Because of the grown of 3d printing as a manufacturing process, the growth in adoption and application of virtual reality and augmented reality, we are seeing an increased demand for taking existing physical objects and three dimensionally digitizing them.   The reason for this is as follows: in many cases it much simpler to scan an existing object than to have a 3d sculptor or digital artist model some objects digitally.

3D scanning can output a number of different file types – most need some clean up and repair in programs like Zbrush or Meshlab.  However, 3D scanning quality is mostly a question of hardware.  How good is your 3d scanner?

3D Scanners range widely in price and quality – from $10,000+ to a few hundred dollars.   The quality of some of the outputs range greatly as well.  Some 3d scanners are able to output millions of precise data points with remarkable precision – capturing the smallest details on objects.  Others, well, aren’t great.  Some inexpensive 3d scanners are likely to give out glitchy low resolution models.

Mostly, you get what you pay for.  However, in some instances you can get amazing value at a low price point.

Very High End

Custom multi-camera photogrammetry rigs

$30k +

High End

Artec Eva

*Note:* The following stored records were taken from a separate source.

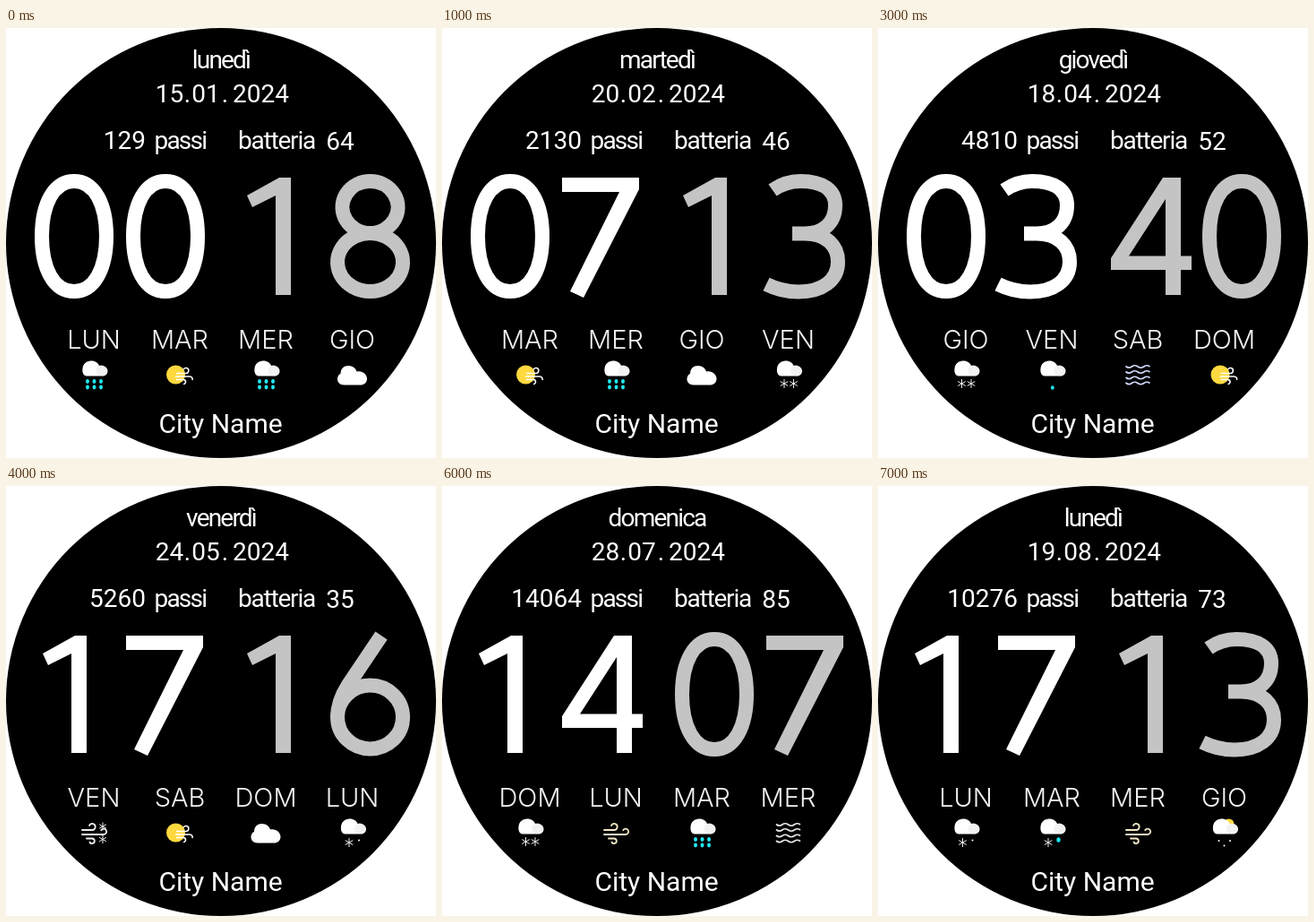
Animation, 480 px wide and 480 px high, one loop 8 s. Source, as an HTML page with a canvas:

```html
<!DOCTYPE html>
<html lang="it">
<head>
<meta charset="utf-8">
<title>Watch face</title>
<style>
html, body { margin: 0; width: 100%; height: 100%; overflow: hidden; background: #fff; }
canvas { display: block; width: 480px; height: 480px; }
</style>
</head>
<body>
<canvas id="face" width="480" height="480"></canvas>
<script>
const ctx = document.getElementById('face').getContext('2d');
const STEP = 1000;
const COLUMNS = [98, 194, 290, 386.5];
const WEEK = ['lunedì', 'martedì', 'mercoledì', 'giovedì', 'venerdì', 'sabato', 'domenica'];
const CYAN = '#1fe8ee', YELLOW = '#ffd93f', LAVENDER = '#cfd9fa', CREAM = '#f3e8c6';

const states = [
  { day: 0, date: '15.01', steps: 129, battery: 64, time: '0018', icons: 'rain sunWind rain cloud' },
  { day: 1, date: '20.02', steps: 2130, battery: 46, time: '0713', icons: 'sunWind rain cloud snow' },
  { day: 2, date: '06.03', steps: 4260, battery: 17, time: '1043', icons: 'rain snow drizzle fog' },
  { day: 3, date: '18.04', steps: 4810, battery: 52, time: '0340', icons: 'snow drizzle fog sunWind' },
  { day: 4, date: '24.05', steps: 5260, battery: 35, time: '1716', icons: 'windSnow sunWind cloud flurry' },
  { day: 5, date: '22.06', steps: 7734, battery: 94, time: '0144', icons: 'fog rain sun storm' },
  { day: 6, date: '28.07', steps: 14064, battery: 85, time: '1407', icons: 'snow wind rain mist' },
  { day: 0, date: '19.08', steps: 10276, battery: 73, time: '1713', icons: 'flurry sleet wind sunSnow' }
];

// Digit outlines, x measured from the middle of each cell
const solidDigits = {
  1: 'M14 167V298H-3V187L-29 200-35 187 1 167Z',
  4: 'M34 167V254.5H46V270H34V298H17V270H-44V257L14 167ZM17 254.5V191L-24 254.5Z',
  7: 'M-44 167H42V180L-20 301-35 294 20 183H-44Z'
};
const lineDigits = {
  0: 'M0 171C23 171 36 197 36 232.5S23 294 0 294-36 268-36 232.5-23 171 0 171Z',
  3: 'M-37 181C-27 174-16 171-6 171C19 171 33 181 33 198C33 218 19 229.5-1 229.5H-15' +
     'M-1 229.5C23 229.5 36 243 36 261C36 282 18 294.5-8 294.5C-20 294.5-32 292-44 286',
  6: 'M13 167L-24 222C-33 236-36 246-36 258A36.5 35.5 0 1 0 37 258A36.5 35.5 0 0 0-36 258',
  8: 'M.5 171a31 29 0 1 0 .01 0ZM.5 229a36.5 32.5 0 1 0 .01 0Z'
};

function at(x, y, draw) {
  ctx.save();
  ctx.translate(x, y);
  draw();
  ctx.restore();
}

function text(str, x, y, font, align = 'center', color = '#fff', spacing = 0) {
  ctx.font = font;
  ctx.textAlign = align;
  ctx.fillStyle = color;
  ctx.letterSpacing = spacing + 'px';
  ctx.fillText(str, x, y);
}

function line(path, color, width) {
  ctx.strokeStyle = color;
  ctx.lineWidth = width;
  ctx.stroke(new Path2D(path));
}

function shape(path, color) {
  ctx.fillStyle = color;
  ctx.fill(new Path2D(path), 'evenodd');
}

function dot(x, y, r, color = '#fff', ry = r) {
  ctx.fillStyle = color;
  ctx.beginPath();
  ctx.ellipse(x, y, r, ry, 0, 0, Math.PI * 2);
  ctx.fill();
}

function flake(x, y, r) {
  for (let i = 0; i < 3; i++) {
    const a = Math.PI * (i / 3 + .5), dx = r * Math.cos(a), dy = r * Math.sin(a);
    line(`M${x - dx} ${y - dy}L${x + dx} ${y + dy}`, '#eee', 1);
  }
}

function drops(xs) {
  for (const x of xs) for (const y of [7.5, 14]) dot(x, y, 2, CYAN, 2.4);
}

function smallCloud() {
  shape('M-8 1.5C-12 1-13-3-12.5-7C-12-12-8-15.5-3-15.5C2-15.5 5-13 6-10' +
        'C11-11 15.5-8 15.5-4C15.5-1 13 1.5 10 1.5Z', '#fff');
  ctx.globalAlpha = .35;
  dot(8.5, -4.5, 6, '#d9d9d9');
  ctx.globalAlpha = 1;
}

function waves(color) {
  for (const y of [-9, -3, 3.5, 9.5])
    line(`M-13.5 ${y - .5}q3.4 3 6.75.5t6.75 0t6.75 0t6.75 0`, color, 1.7);
}

function gusts(color) {
  ctx.lineCap = 'round';
  line('M-13-3H-2a3.5 3.5 0 1 0-3-5M-13 2H11a3.2 3.2 0 1 0-2.8-4.8M-8 6.5H-2a2.8 2.8 0 1 1-2.5 4', color, 1.8);
  ctx.lineCap = 'butt';
}

const icons = {
  cloud() {
    shape('M-9 11.5C-14 11.5-17 8-16.5 4C-16 1-14.5-.5-13-1C-13-7-9-10-4.5-10' +
          'C1-10 4-7 5-3.5C11-5 16.5-.5 16.5 4.5C16.5 9 13 11.5 9 11.5Z', '#fff');
  },
  rain() { smallCloud(); drops([-7, .5, 8]); },
  drizzle() { smallCloud(); dot(.8, 14.5, 1.9, CYAN, 2.3); },
  snow() { smallCloud(); flake(-4.5, 10, 5); flake(6, 10, 5); },
  flurry() { smallCloud(); flake(-3.5, 11, 5); dot(7.5, 8.5, 1); },
  sleet() { smallCloud(); flake(-4, 11, 5); dot(7.5, 8, 2.2, CYAN, 2.8); },
  sunSnow() {
    dot(5, -9.5, 6, YELLOW);
    smallCloud();
    dot(-6, 9, 1); dot(0, 14.5, 1); dot(6.5, 9, 1);
  },
  sun() { dot(-2, -3, 12.3, YELLOW); },
  sunWind() {
    dot(-4.5, 0, 10.5, YELLOW);
    line('M-4-1.5H7a3 3 0 1 0-3-4M-5 2H11a3 3 0 0 1 3 4M-4 5.5H4a2.5 2.5 0 0 1 0 5', '#fff', 1.6);
  },
  fog() { waves(LAVENDER); },
  mist() { waves('#e8e8ec'); },
  wind() { gusts(CREAM); },
  windSnow() { gusts('#eee'); flake(10, -7, 4.5); flake(10, 7.5, 4.5); },
  storm() {
    smallCloud();
    shape('M-5-7L-12 4H-7.5L-9.5 12-1 0H-5.5L-2-7Z', '#ffa12e');
    drops([-1, 5, 11]);
  }
};

function digit(d, x, color) {
  at(x, 0, () => {
    if (solidDigits[d]) shape(solidDigits[d], color);
    else line(lineDigits[d], color, 16);
  });
}

function drawFace({ day, date, steps, battery, time, icons: row }) {
  ctx.fillStyle = '#fff';
  ctx.fillRect(0, 0, 480, 480);
  dot(240, 240, 240, '#000');

  const label = '28px Roboto, sans-serif';
  text(WEEK[day], 240, 45, label, 'center', '#fff', -1.8);
  const [dd, mm] = date.split('.');
  text(dd, 182.5, 83, label);
  text('.', 202.5, 83, label);
  text(mm, 223, 83, label);
  text('.', 244.5, 83, label);
  text('2024', 284.5, 83, label);
  text(steps, 156, 135, label, 'right');
  text('passi', 165.5, 135, label, 'left', '#fff', -1.8);
  text('batteria', 259, 135, label, 'left', '#fff', -1.2);
  text(battery, 373, 136, label);

  [76, 178, 304, 406].forEach((x, i) => digit(time[i], x, i < 2 ? '#fff' : '#c4c4c4'));

  row.split(' ').forEach((name, i) => {
    const short = WEEK[(day + i) % 7].slice(0, 3).toUpperCase();
    text(short, COLUMNS[i], 357.5, '300 29px Inter, sans-serif', 'center', '#f2f2f2');
    at(COLUMNS[i], 387, icons[name]);
  });
  text('City Name', 239.5, 452, '30px Roboto, sans-serif');
}

function frame() {
  drawFace(states[Math.floor(performance.now() / STEP) % states.length]);
  requestAnimationFrame(frame);
}
frame();
</script>
</body>
</html>
```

Price: $15,000

Lower End

Microsoft Kinect

Price: $300

Good Results vs. Bad Results

3D scanning results will most often need some sort of file cleanup in order to get optimal results.  This is the case with the best 3d scanners, but especially with those on the lower end.  Here’s an example of what a great 3d scan looks like vs  messy and inaccurate one.

3D Scan using Artec Eva 3D Scanner

3D scan using Microsoft Kinect

The Best 3D Scanner Set Up

Occipital Structure Sensor Scanner

Price: ~$400

For the price and the quality, Structure scanners will give really great results at a reasonable price point.

Pros:

  • Good for scanning people and small objects
  • iOs App publishes directly to Sketchfab
  • Scanning in full color
  • Attaches directly to an iPad
  • Easy to use

Cons:

  • Scanning can require practice and calibration
  • Won’t capture extremely small objects or details very well
  • Not the best for scanning large interiors

Scan Quality

Here is a 3d scan taken with a Structure Sensor and the ItSeez3d app.  Quality differences are nearly imperceptible compared to $15k + models.

How to Get the Best Results

To get the best results with the Structure scanner, you need to do two things.

First is to carefully calibrate with the iOs app.

Next, to get extra stellar results, attach a fixed light source onto the iPad.  This will help resolve issues where light is inconsistent resulting in weird coloration of 3d models.

Light Source

I bought this LED light typically used for photography applications and it works great.  It’s powered by battery, the light can be dimmed and adjusted, and the setup can be directly attached to the iPad with simple velcro tape.

https://www.adorama.com/fplcl150.html?gclid=EAIaIQobChMIi-DIwduH1QIVTFgNCh3f0AwIEAkYCSABEgIaRfD_BwE

Light Source Attachment

I suppose you could use a fancy ipad bracket to attach a light source.  I used velcro and it works fine.

Full Setup

Total Cost Breakdown

Structure Sensor + Brackets: ~$400

Light Source Acessory: $70

Total Cost if you already have iPad: Less than $500

Total cost if iPad eeded): ~$800-$900

Happy scanning!

2017-07-17T09:13:26+00:00 July 17th, 2017|Uncategorized|